“Health departments try to get complete information on every case, but during a large-scale pandemic it is understandable that these health departments may not be able to gather all the information about each case,” said Kristen Nordlund, a spokesperson for the CDC. “We are exploring using other avenues to supplement this information when possible.”
Still, other issues with the data abound. In states that have released race and ethnicity figures, the mediums by which they do so are inconsistent: Some measure only the number of hospitalizations by race and ethnicity, while others have only taken account of deaths. Some states have not released their racial and ethnic data while major cities within them have: Milwaukee’s county health department released the number of African American, Latino and Native American people to be hospitalized or die from Covid-19 weeks before Wisconsin’s state health department. In Florida, the number of cases in which the race or ethnicity is categorized as “unknown” outnumbers cases of black and ‘other’ patients combined.
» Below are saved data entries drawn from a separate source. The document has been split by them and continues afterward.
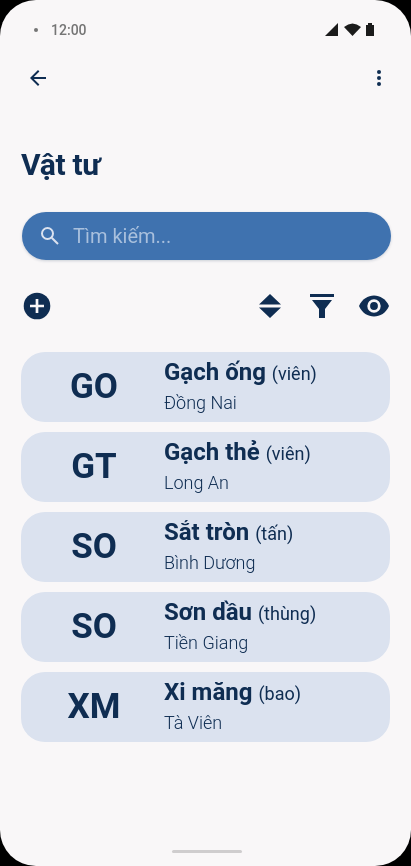
<!DOCTYPE html>
<html lang="vi">
<head>
<meta charset="utf-8">
<title>Vật tư</title>
<style>
:root {
  --screen: #f9f7f8;
  --navy: #0f2d52;
  --blue: #3f72af;
  --card: #dbe2ef;
  --placeholder: #a9c0dd;
  --status: #757575;
  --bezel: #000;
}
* { box-sizing: border-box; margin: 0; padding: 0; }
html, body { width: 411px; height: 866px; overflow: hidden; background: var(--bezel); }
body { font-family: Roboto, "Noto Sans", sans-serif; color: var(--navy); }
svg { display: block; }
a { color: inherit; }
.screen {
  position: relative; width: 411px; height: 866px; overflow: hidden;
  border-radius: 36px; background: var(--screen);
}
.status-bar {
  display: flex; align-items: center; height: 60px; padding: 0 36px 0 34px;
  color: var(--status); font-size: 14px; font-weight: 500;
}
.status-dot { width: 4px; height: 4px; margin-right: 13px; border-radius: 50%; background: currentColor; }
.status-icons { margin-left: auto; }
.app-bar { display: flex; justify-content: space-between; align-items: center; height: 36px; padding: 0 20px 0 26px; }
h1 { height: 40px; margin: 49px 21px 0; font-size: 30px; line-height: 40px; font-weight: 700; letter-spacing: -.3px; }
.search {
  display: flex; align-items: center; gap: 11px; width: 369px; height: 48px;
  margin: 27px 0 0 22px; padding-left: 16px; border-radius: 24px;
  background: var(--blue); color: var(--placeholder); font-size: 20px;
  box-shadow: 0 1px 3px #0f2d5230;
}
.search svg { color: #dbe2ef; }
.toolbar { display: flex; align-items: center; height: 32px; margin: 30px 21px 0; }
.toolbar .view-actions { display: flex; gap: 20px; margin-left: auto; }
.toolbar a { display: block; }
.materials { display: grid; gap: 10px; width: 369px; margin: 30px 0 0 21px; list-style: none; }
.material {
  display: grid; grid-template-columns: 143px 1fr; align-items: center;
  height: 70px; border-radius: 24px; background: var(--card);
}
.code { padding-left: 3px; text-align: center; font-size: 35px; line-height: 40px; font-weight: 700; }
.name { font-size: 24px; line-height: 30px; font-weight: 700; white-space: nowrap; }
.unit { font-size: 18px; font-weight: 400; }
.origin { font-size: 18px; line-height: 28px; font-weight: 300; }
.home-handle {
  position: absolute; left: 172px; top: 850px; width: 70px; height: 3px;
  border-radius: 2px; background: #cfcdce;
}
</style>
</head>
<body>
<main class="screen">
  <div class="status-bar">
    <span class="status-dot"></span>
    <time>12:00</time>
    <svg class="status-icons" width="50" height="16" viewBox="0 0 50 16" fill="#1b1b1b" aria-hidden="true">
      <path d="M0 14 13 1V14Z"/>
      <path d="M19 5Q27.500-2 36 5L27.500 14Z"/>
      <path d="M41 3H43V1H47V3H49V14H41Z"/>
    </svg>
  </div>

  <nav class="app-bar">
    <a href="#" aria-label="Quay lại">
      <svg width="24" height="24" viewBox="0 0 24 24" fill="currentColor"><path d="M20 11H7.800L13.400 5.400 12 4 4 12 12 20 13.400 18.600 7.800 13H20Z"/></svg>
    </a>
    <a href="#" aria-label="Thêm">
      <svg width="24" height="24" viewBox="0 0 24 24" fill="currentColor"><circle cx="12" cy="6" r="2"/><circle cx="12" cy="12" r="2"/><circle cx="12" cy="18" r="2"/></svg>
    </a>
  </nav>

  <h1>Vật tư</h1>

  <div class="search" role="search">
    <svg width="24" height="24" viewBox="0 0 24 24" fill="none" stroke="currentColor" stroke-width="2" aria-hidden="true"><circle cx="9.500" cy="9.500" r="5.500"/><path d="M13.700 13.700 20 20"/></svg>
    <span>Tìm kiếm...</span>
  </div>

  <div class="toolbar">
    <a href="#" aria-label="Thêm vật tư">
      <svg width="32" height="32" viewBox="0 0 32 32"><circle cx="16" cy="16" r="13.300" fill="currentColor"/><path d="M9 16H23M16 9V23" stroke="#f9f7f8" stroke-width="2.700"/></svg>
    </a>
    <div class="view-actions">
      <a href="#" aria-label="Sắp xếp">
        <svg width="32" height="32" viewBox="0 0 32 32" fill="currentColor"><path d="M5 14.500 16 4 27 14.500ZM5 17.500H27L16 28Z"/></svg>
      </a>
      <a href="#" aria-label="Lọc">
        <svg width="32" height="32" viewBox="0 0 32 32" fill="currentColor"><path d="M4 4H28V7H4ZM6 10H26L19 19V28H13V19Z"/></svg>
      </a>
      <a href="#" aria-label="Hiển thị">
        <svg width="32" height="32" viewBox="0 0 32 32"><path d="M1 16C4 9 10 5.500 16 5.500S28 9 31 16C28 23 22 26.500 16 26.500S4 23 1 16Z" fill="currentColor"/><circle cx="16" cy="16" r="5.300" fill="currentColor" stroke="#f9f7f8" stroke-width="2.800"/></svg>
      </a>
    </div>
  </div>

  <ul class="materials">
    <li class="material">
      <strong class="code">GO</strong>
      <div><p class="name">Gạch ống <span class="unit">(viên)</span></p><p class="origin">Đồng Nai</p></div>
    </li>
    <li class="material">
      <strong class="code">GT</strong>
      <div><p class="name">Gạch thẻ <span class="unit">(viên)</span></p><p class="origin">Long An</p></div>
    </li>
    <li class="material">
      <strong class="code">SO</strong>
      <div><p class="name">Sắt tròn <span class="unit">(tấn)</span></p><p class="origin">Bình Dương</p></div>
    </li>
    <li class="material">
      <strong class="code">SO</strong>
      <div><p class="name">Sơn dầu <span class="unit">(thùng)</span></p><p class="origin">Tiền Giang</p></div>
    </li>
    <li class="material">
      <strong class="code">XM</strong>
      <div><p class="name">Xi măng <span class="unit">(bao)</span></p><p class="origin">Tà Viên</p></div>
    </li>
  </ul>

  <div class="home-handle"></div>
</main>
</body>
</html>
Some states are not reporting racial and ethnic data at all. Among them are South Dakota and Nebraska, which have yet to institute stay-at-home orders and have some of the largest concentrations of Covid-19 cases.
States that are not independently reporting their data are reliant on figures from the CDC, which have big holes.
“We have the categories and we know what questions should be asked, we just know that not everybody is using them,” Dr. Lisa Cooper, a professor at Johns Hopkins School of Medicine and Bloomberg School of Public Health.
Marc Morial, president of the Urban League, said he and his organization have been advocating for both increased testing in black communities and relief for black-owned businesses, which the Urban League projects will be hit hardest by the economic damage caused by the coronavirus.
“This is nothing new,” Morial said. “The disparities in American life are being pointed out.”
In response to growing calls from medical professionals, lawmakers and legal advocates to release racial and ethnic data, more states are making the figures they do have available. But Clarke and medical professionals maintain that the incomplete numbers are not enough.
Dr. Taison Bell, an assistant professor of medicine at the University of Virginia’s division of Infectious Diseases, argued during Monday’s call that securing accurate data is just as important as ventilators or personal protective equipment.
“If these agencies are overwhelmed and they need support, then provide them the support that they need,” Bell said. “If there are problems collecting data, I need them to be fixed. I need the issue to be acted on, but most importantly, I need the excuses to end.”
Laura Barrón-López contributed to this report.